Here is the email she sent out for the last paper they shared...
"Thank you so much for volunteering again to be a Digital Volunteer. My students have been working so very hard on "Animal Reports" and should have received it this morning. A little background: My students brainstormed various animals, chose one, and completed research in four main areas- general animal facts, habitat, interactions, and babies. After the report was written, students then supported their text with appropriate nonfiction text features.
Things to look for / comment on:
- introducing a topic or new information
- nonfiction text features support understanding (and not too many)
- information given are FACTS (not opinions)
- concluding statements
- Grammar: includes but not limited to capitalization, punctuation, use of commas, spelling common words and homophones correctly
- General comments such as areas where the student did well in
You will receive a notification in your inbox notifying that a student shared their document with you. Next, comment away!
If you have any questions or concerns, please let me know at any time. If you could have them done by next Friday, March 11th that would be fabulous! Thank you again for your time and enthusiasm. "
Her class just sent out their papers for this second round of digital volunteers. They asked to have their volunteers look at their papers this time because they like getting the outside feedback. It is important to share work outside the 4 walls of their classroom, so they can see that their work matters.
Think about digital volunteers for your classroom! It took me about 10 minutes to look through and comment on 2 papers - not a big time commitment for such a great experience for students.
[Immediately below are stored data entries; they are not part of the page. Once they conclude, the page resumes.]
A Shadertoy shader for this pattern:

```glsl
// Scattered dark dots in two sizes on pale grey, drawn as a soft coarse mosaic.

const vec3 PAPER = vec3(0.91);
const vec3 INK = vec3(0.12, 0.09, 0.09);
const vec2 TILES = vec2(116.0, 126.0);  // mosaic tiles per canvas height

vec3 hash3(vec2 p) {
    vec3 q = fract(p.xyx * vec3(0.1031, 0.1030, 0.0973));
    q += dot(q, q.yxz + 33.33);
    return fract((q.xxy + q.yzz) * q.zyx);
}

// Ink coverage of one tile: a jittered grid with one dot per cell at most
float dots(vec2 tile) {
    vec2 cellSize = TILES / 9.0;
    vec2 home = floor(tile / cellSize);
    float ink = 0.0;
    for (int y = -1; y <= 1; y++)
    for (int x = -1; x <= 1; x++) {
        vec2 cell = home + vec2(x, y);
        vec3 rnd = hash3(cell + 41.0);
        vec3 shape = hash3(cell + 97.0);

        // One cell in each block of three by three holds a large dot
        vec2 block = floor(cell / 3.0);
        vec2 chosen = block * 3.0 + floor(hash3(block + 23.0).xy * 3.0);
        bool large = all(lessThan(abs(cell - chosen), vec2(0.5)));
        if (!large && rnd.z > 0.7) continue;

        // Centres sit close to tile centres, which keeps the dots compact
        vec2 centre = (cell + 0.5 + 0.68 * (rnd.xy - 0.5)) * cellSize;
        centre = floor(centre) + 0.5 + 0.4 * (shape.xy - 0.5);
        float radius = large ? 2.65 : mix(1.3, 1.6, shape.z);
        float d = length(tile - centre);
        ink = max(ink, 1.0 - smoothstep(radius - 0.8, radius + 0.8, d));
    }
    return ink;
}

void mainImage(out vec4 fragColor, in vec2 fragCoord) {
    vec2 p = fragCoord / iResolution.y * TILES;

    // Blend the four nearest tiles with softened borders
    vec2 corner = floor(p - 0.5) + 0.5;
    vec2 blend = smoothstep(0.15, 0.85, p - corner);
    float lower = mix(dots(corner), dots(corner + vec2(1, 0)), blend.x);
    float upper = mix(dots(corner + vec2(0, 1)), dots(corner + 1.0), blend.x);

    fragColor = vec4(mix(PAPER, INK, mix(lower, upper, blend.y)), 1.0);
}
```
A few things I learned about third graders this week that I had maybe not given them enough credit for or that I had forgotten since the 6 years ago that I had taught them -- they are profound and have some deep thoughts.
This week we started working on 6 Word Memoirs. This was a project I had heard about from Twitter, with many of the students being middle school or high school that had created them. I wanted to see how I could adapt it with third grade in the 50 minutes I get with each class once every 6 days.
The first thing I started with was showing them "6 Word Memoirs for kids" in a Google search. We talked about what they observed - 6 words, about a person, funny, inspirational. Then I gave some examples to them and talked to them about what a memoir was. Then I showed them how to create and they were off.
Two sites have been used - Canva and Recite. There is a great difference between these sites, and I am so glad I have used both. I can see the pros and cons to both.
Canva is more intricate with more opportunities for creativity and creation. Users can choose their backgrounds, add images, decorative fonts, and other things that personalize their creation. Recite allows the user to type in their words and then pick from a pre-made background. Canva is terrific if you have a lot of time for create or if you want a very customized project. Recite is great if you really just want some text on an interesting background because you can't add anything else to them. It is also great for differentiation in class. If you have students who would be overwhelmed with Canva, they can get good results with Recite.
Finally, they took the link and put it in a shared Google Sheet next to their name. Then classmates could look at each other's work. Very powerful. I then shared a bunch on Twitter. Check out the bottom for some of the awesome creations from these third graders!
#6wordmemoirs Made with Recite
I truly believe in student voice.
#6wordmemoirs Made with Canva
Fifth grade teacher in a 1:1 iPad classroom, sharing my journey with technology in the classroom